WHAT IS EXPECTED: Each line of the data holding "shell" should be found and copied.

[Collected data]
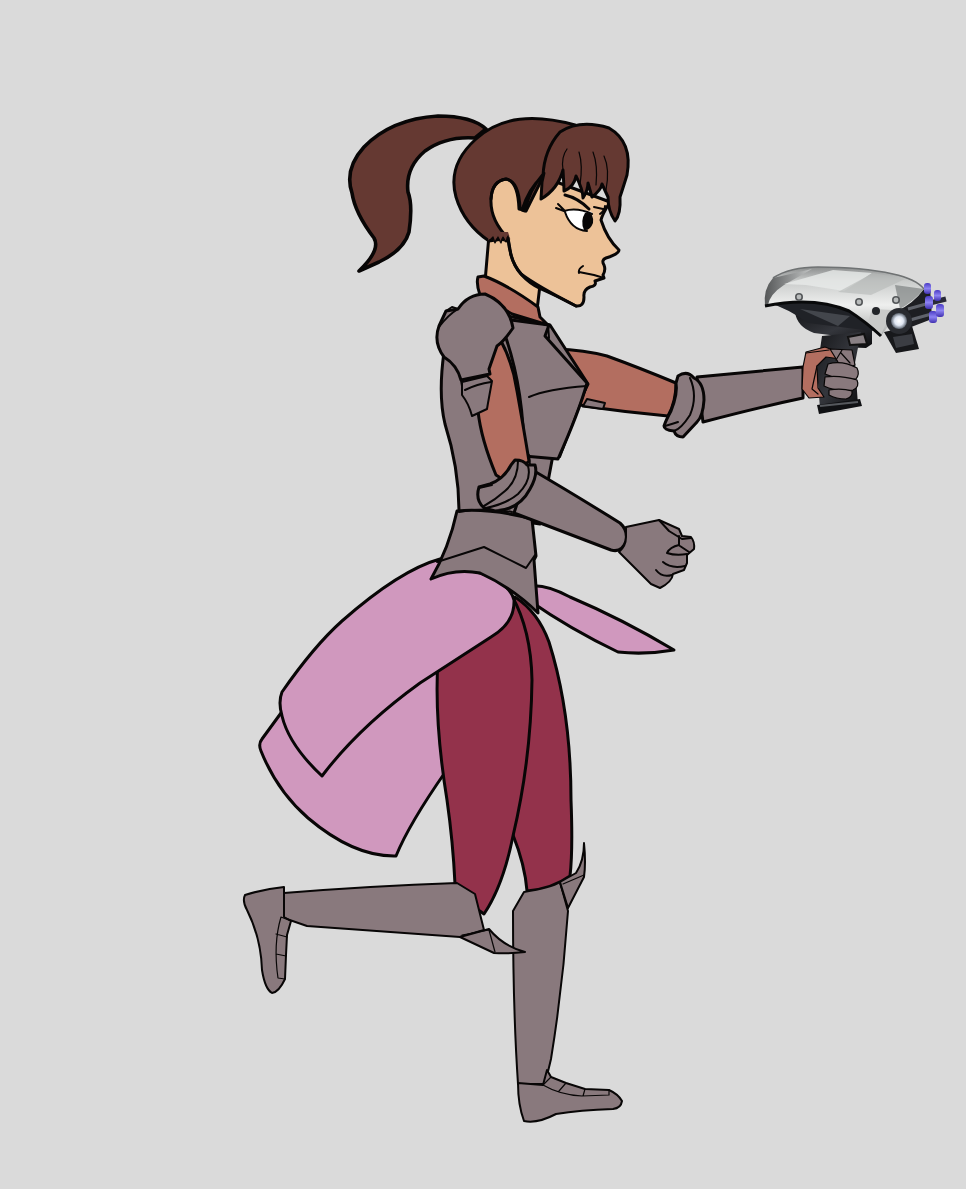
<!DOCTYPE html>
<html lang="en">
<head>
<meta charset="utf-8">
<title>Armoured runner with blaster</title>
<style>
:root {
  --backdrop: #dadada;
  --ink: #080606;
  --hair: #653932;
  --skin: #edc298;
  --sleeve: #b36e60;
  --armor: #89797d;
  --skirt: #d098be;
  --trousers: #93324b;
}
html, body { margin: 0; width: 966px; height: 1189px; overflow: hidden; background: var(--backdrop); }
svg { display: block; }
.figure { stroke: var(--ink); stroke-width: 3; stroke-linejoin: round; stroke-linecap: round; }
.fine { stroke-width: 2; }
.hairline { stroke-width: 1.2; }
.bold { stroke-width: 3.6; }
.hair { fill: var(--hair); }
.skin { fill: var(--skin); }
.sleeve { fill: var(--sleeve); }
.armor { fill: var(--armor); }
.skirt { fill: var(--skirt); }
.trousers { fill: var(--trousers); }
.line { fill: none; }
.solid { fill: var(--ink); stroke: none; }
</style>
</head>
<body>
<svg width="966" height="1189" viewBox="0 0 966 1189" role="img" aria-label="Armoured woman running and aiming a blaster">
  <defs>
    <linearGradient id="shell" x1="0" y1="0" x2="0" y2="1">
      <stop offset="0" stop-color="#8b8d8d"/>
      <stop offset=".2" stop-color="#c9cbca"/>
      <stop offset=".55" stop-color="#eeefee"/>
      <stop offset="1" stop-color="#a9abab"/>
    </linearGradient>
    <linearGradient id="shell-tail" x1="0" y1="0" x2="1" y2="0">
      <stop offset="0" stop-color="#555758"/>
      <stop offset="1" stop-color="#c3c5c5"/>
    </linearGradient>
    <linearGradient id="gunmetal" x1="0" y1="0" x2="1" y2="1">
      <stop offset="0" stop-color="#16171a"/>
      <stop offset=".5" stop-color="#34363c"/>
      <stop offset="1" stop-color="#0c0c0e"/>
    </linearGradient>
    <linearGradient id="coil" x1="0" y1="0" x2="0" y2="1">
      <stop offset="0" stop-color="#4a3bc4"/>
      <stop offset=".5" stop-color="#8d83f2"/>
      <stop offset="1" stop-color="#4030b0"/>
    </linearGradient>
    <radialGradient id="glow">
      <stop offset="0" stop-color="#fff"/>
      <stop offset=".55" stop-color="#dfe6f2"/>
      <stop offset="1" stop-color="#5d6570"/>
    </radialGradient>
    <g id="rivet">
      <circle r="4" fill="#55585a"/>
      <circle r="2.4" fill="#b9bcbc"/>
    </g>
  </defs>

  <rect width="966" height="1189" fill="var(--backdrop)"/>

  <g id="skirt-back" class="figure">
    <path class="skirt" d="M281 713L262 739Q258 744 261 751Q277 791 308 818Q354 857 396 856Q409 824 446 771L455 650L340 640Z"/>
    <path class="skirt" d="M530 586Q546 584 570 597Q622 619 674 650Q645 655 618 652Q570 629 530 601Z"/>
  </g>

  <g id="far-leg" class="figure">
    <path class="trousers" d="M515 597Q538 612 549 642Q571 712 571 800Q573 850 570 876Q552 889 527 891Q525 865 513 835L500 640Z"/>
    <path class="armor fine" d="M524 892Q551 888 560 882L568 911Q563 985 551 1059L545 1084L518 1084Q513 1010 513 911Z"/>
    <path class="armor fine" d="M560 882L576 873Q584 861 584 843Q586 863 584 877L568 908Z"/>
    <path class="line hairline figure" d="M584 875L563 884M560 884L568 908"/>
    <path class="armor fine" d="M518 1083L543 1085L547 1070L551 1077L566 1083L585 1089L609 1090Q618 1094 622 1101Q621 1108 613 1109Q580 1110 556 1114Q537 1124 524 1121Q518 1105 518 1083Z"/>
    <path class="line hairline" d="M543 1085Q560 1095 582 1096L609 1095M551 1077L543 1085M566 1083L559 1091M585 1089L583 1096M609 1090L609 1095"/>
  </g>

  <g id="near-leg" class="figure">
    <path class="trousers" d="M512 596Q531 630 532 680Q531 760 513 836Q503 886 484 914L470 904L455 884Q453 842 447 800Q434 720 438 660Q470 630 512 596Z"/>
    <path class="armor fine" d="M284 893Q370 886 457 883L475 894L484 930L460 937L307 926L281 917Z"/>
    <path class="armor fine" d="M460 937L489 929Q503 946 525 952Q508 954 494 953Z"/>
    <path class="line hairline" d="M489 930L495 952M462 935L489 930"/>
    <path class="armor fine" d="M284 887L284 917L291 921L287 935L286 955L285 979Q279 992 272 993Q265 989 262 970Q261 938 247 910Q242 901 245 895Q264 889 284 887Z"/>
    <path class="line hairline" d="M281 917Q273 944 278 978L285 979M281 917L291 921M276 934L287 937M276 954L286 956"/>
  </g>

  <path id="skirt-front" class="figure skirt" d="M440 559Q400 570 342 621Q314 646 282 692Q278 702 282 716Q289 745 322 776Q359 727 420 683L491 637Q515 623 514 600Q509 582 480 573L455 565Z"/>

  <g id="far-arm" class="figure">
    <path class="sleeve" d="M555 349Q585 350 607 356Q640 368 676 383Q676 402 668 416Q625 412 583 406L560 390Z"/>
    <path class="armor fine" d="M583 406L587 399L605 403L603 409Z"/>
    <path class="armor" d="M697 377L803 367L803 398Q760 407 703 422Z"/>
    <path class="armor" d="M678 376Q687 370 694 378Q704 383 704 400Q703 416 697 422L683 437Q676 437 674 431Q664 430 664 426Q666 420 671 411Q678 393 676 383Z"/>
    <path class="line fine" d="M690 378Q698 396 690 415Q681 429 674 431M678 422Q672 424 665 426"/>
  </g>

  <g id="torso" class="figure">
    <path class="armor" d="M444 352Q438 395 445 424Q459 468 459 512L540 524L553 455L588 384L550 325L480 310Z"/>
    <path class="armor" d="M511 320L549 325L545 336L587 383Q579 412 558 459L524 456Q524 390 505 335Z"/>
    <path class="line fine" d="M529 397Q547 389 587 386L560 457M548 325L549 338M529 455L531 476"/>
    <path class="armor" d="M457 511Q490 508 532 519L536 556L534 560L538 613Q513 588 480 573Q455 568 431 579Q449 548 457 511Z"/>
    <path class="line fine" d="M437 562L484 547L526 568L535 555M459 512Q484 507 512 512"/>
  </g>

  <g id="head" class="figure">
    <path class="skin" d="M489 235L485 282L537 310L540 285L520 245Z"/>
    <path class="sleeve" d="M478 277Q476 284 480 295L512 314L548 325L540 317L538 307Q508 285 484 276Z"/>
    <path class="hair bold" d="M486 129Q472 116 438 116Q391 119 364 147Q344 169 352 193Q355 213 374 238Q381 250 359 271L379 262Q404 250 409 232Q413 205 408 192Q405 168 425 151Q446 136 475 138Z"/>
    <path class="hair" d="M575 125Q510 107 476 139Q447 165 456 197Q464 224 489 241L510 238L548 195Z"/>
    <path class="skin" d="M543 177L610 202Q602 215 601 220Q607 239 619 250Q619 254 606 258Q601 260 604 265Q606 270 603 275L604 278L595 281Q597 286 590 287Q583 290 584 297Q584 307 576 306Q557 296 541 289Q517 277 511 255L508 238Q490 220 491 199Q492 181 506 179Q519 181 520 208L526 211Z"/>
    <path class="hair" d="M525 211Q529 190 544 173L542 182L541 199Q558 189 563 170Q564 187 564 191Q574 187 576 176Q583 190 583 198Q588 190 588 183L592 197Q601 190 602 184L608 197Q608 211 615 221Q621 214 620 197Q623 188 627 175Q633 142 609 128Q580 119 560 132Q544 150 543 176Q529 188 522 210Z"/>
    <path class="line hairline" d="M567 149Q561 157 563 170M579 152Q583 165 580 185M593 152Q598 165 596 185M604 156Q610 169 606 190"/>
    <path class="solid" d="M488 241L493 234L494 243L498 235L500 243L503 235L505 242L509 236L511 241L508 232L490 232Z" style="fill:var(--hair)"/>
    <path class="line hairline" d="M489 241L493 237L495 243L498 237L501 243L503 237L506 242L508 236"/>
    <path class="line" d="M491 199Q492 181 506 179Q518 181 519 209L524 210M508 238Q510 262 521 274Q537 286 576 306"/>
    <path d="M564 211Q577 207 592 212Q594 224 585 230Q571 231 564 211Z" fill="#fff" stroke="none"/>
    <path class="solid" d="M585 213Q594 211 593 223Q590 231 584 230Q580 221 585 213Z"/>
    <path class="line fine" d="M556 208L564 211Q577 207 592 214M558 204L565 211M565 212Q571 230 587 231"/>
    <path class="line" d="M565 195Q578 198 589 209"/>
    <path class="line fine" d="M594 207L603 209M600 214Q605 210 605 206M579 272L594 275L604 278M583 266Q578 269 579 273"/>
  </g>

  <g id="near-arm" class="figure">
    <path class="sleeve" d="M500 339Q513 363 517 391Q524 430 529 461L507 482L496 475Q481 439 478 411L470 385Z"/>
    <path class="armor fine" d="M462 382L487 376L492 381L488 403L487 409L472 416Q469 404 462 395Z"/>
    <path class="line fine" d="M465 390Q477 384 491 382M461 380L462 386"/>
    <path class="armor" d="M446 311L458 309Q468 294 485 294Q509 304 513 328Q504 341 497 346L489 369L490 374L461 380Q457 365 444 357Q433 342 439 326Z"/>
    <path class="line fine" d="M446 311L452 307L458 309M439 327Q448 315 458 309"/>
    <path class="armor" d="M529 468Q572 493 620 523Q628 530 626 541Q622 553 611 550L514 513Z"/>
    <path class="armor" d="M515 460Q524 460 527 465L535 465Q538 475 530 489Q519 510 495 511L484 508Q475 500 479 487L490 484Q504 479 511 465Z"/>
    <path class="line fine" d="M518 461Q518 480 505 491Q495 500 484 506M528 466Q532 480 518 494Q506 504 486 508M479 488L492 485"/>
    <path class="armor fine" d="M626 527L659 520L679 529L682 536L691 537Q695 542 694 549L687 555L687 563L684 570L673 574Q672 582 660 588L651 584L619 552Q626 546 626 537Z"/>
    <path class="line fine" d="M659 520L669 531L682 539L691 538M679 536L679 545Q670 547 667 553Q676 556 687 554M663 562Q671 569 685 566M656 570Q662 578 672 575M680 546L689 552"/>
  </g>

  <g id="blaster">
    <path d="M795 312L836 326L872 328L872 344L866 348L840 347L838 336L814 333Q797 327 795 312Z" fill="url(#gunmetal)"/>
    <path d="M822 336L861 332L855 363L858 405L820 408L817 370Z" fill="url(#gunmetal)"/>
    <path d="M848 337L864 334L867 344L850 345Z" fill="#898185" stroke="#111" stroke-width="2"/>
    <path d="M817 405L860 399L862 406L819 414Z" fill="#101114"/>
    <path d="M820 406L858 402" stroke="#55585d" stroke-width="2"/>
    <path d="M884 332L912 326L919 349L896 353Z" fill="#17181b"/>
    <path d="M893 337L912 334L914 344L896 348Z" fill="#3b3d43"/>
    <path d="M900 305L930 285L932 319L906 329Z" fill="#1d1e22"/>
    <path d="M908 309L944 299M910 320L935 313" stroke="#5f626a" stroke-width="3"/>
    <path d="M769 303L835 302L890 322L872 331L808 323Q787 308 769 303Z" fill="#202227"/>
    <path d="M800 309L850 316L838 326Z" fill="#43464c"/>
    <path d="M765 306Q763 289 773 278Q790 267 818 267Q862 267 893 274Q916 279 924 289Q913 304 897 311Q889 326 881 336Q866 322 849 311Q814 296 765 306Z" fill="url(#shell)"/>
    <path d="M765 306Q763 289 773 278L812 269L784 285Q770 294 768 305Z" fill="url(#shell-tail)"/>
    <path d="M784 284L833 270L872 273L844 291L806 285Z" fill="#e9ebea" opacity=".8"/>
    <path d="M838 292L873 273L905 279L871 295Z" fill="#b6b9b8" opacity=".6"/>
    <path d="M872 309L892 310L881 335L868 322Z" fill="#c9cac9"/>
    <path d="M895 285L924 289Q914 301 900 309Z" fill="#777b7b" opacity=".65"/>
    <path d="M765 306Q814 296 849 311Q866 322 881 336" fill="none" stroke="#08090a" stroke-width="3"/>
    <path d="M773 278Q790 267 818 267Q862 267 893 274Q916 279 924 289" fill="none" stroke="#6f7273" stroke-width="1.5"/>
    <use href="#rivet" x="799" y="297"/>
    <use href="#rivet" x="859" y="302"/>
    <use href="#rivet" x="896" y="300"/>
    <circle cx="876" cy="311" r="4" fill="#222428"/>
    <circle cx="899" cy="321" r="13" fill="#292b30"/>
    <circle cx="899" cy="321" r="8" fill="url(#glow)"/>
    <path d="M930 303L946 299" stroke="#292a38" stroke-width="5"/>
    <g fill="url(#coil)">
      <rect x="924" y="283" width="7" height="11" rx="3"/>
      <rect x="925" y="296" width="8" height="13" rx="3"/>
      <rect x="929" y="311" width="8" height="12" rx="3"/>
      <rect x="934" y="290" width="7" height="11" rx="3"/>
      <rect x="936" y="304" width="8" height="13" rx="3"/>
    </g>
  </g>

  <g id="trigger-hand" class="figure fine">
    <path class="sleeve hairline" d="M803 367L806 352L825 347L838 352L840 359L826 357L817 366L818 388L824 397L809 398L802 389Z"/>
    <path class="line hairline" d="M806 353L829 350M817 366L812 389L818 394"/>
    <path class="armor hairline" d="M830 349L852 350L855 365Q844 371 838 362Z"/>
    <path class="armor hairline" d="M828 364Q842 360 857 368Q860 374 856 379Q839 380 825 374Z"/>
    <path class="armor hairline" d="M825 377Q840 375 857 380Q860 387 853 390Q836 392 824 386Z"/>
    <path class="armor hairline" d="M829 390Q842 388 852 391Q853 397 846 399Q836 399 829 395Z"/>
    <path class="line hairline" d="M842 350L836 360M841 353L850 363"/>
  </g>
</svg>
</body>
</html>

TASK RESPONSE:
    <linearGradient id="shell" x1="0" y1="0" x2="0" y2="1">
    <linearGradient id="shell-tail" x1="0" y1="0" x2="1" y2="0">
    <path d="M765 306Q763 289 773 278Q790 267 818 267Q862 267 893 274Q916 279 924 289Q913 304 897 311Q889 326 881 336Q866 322 849 311Q814 296 765 306Z" fill="url(#shell)"/>
    <path d="M765 306Q763 289 773 278L812 269L784 285Q770 294 768 305Z" fill="url(#shell-tail)"/>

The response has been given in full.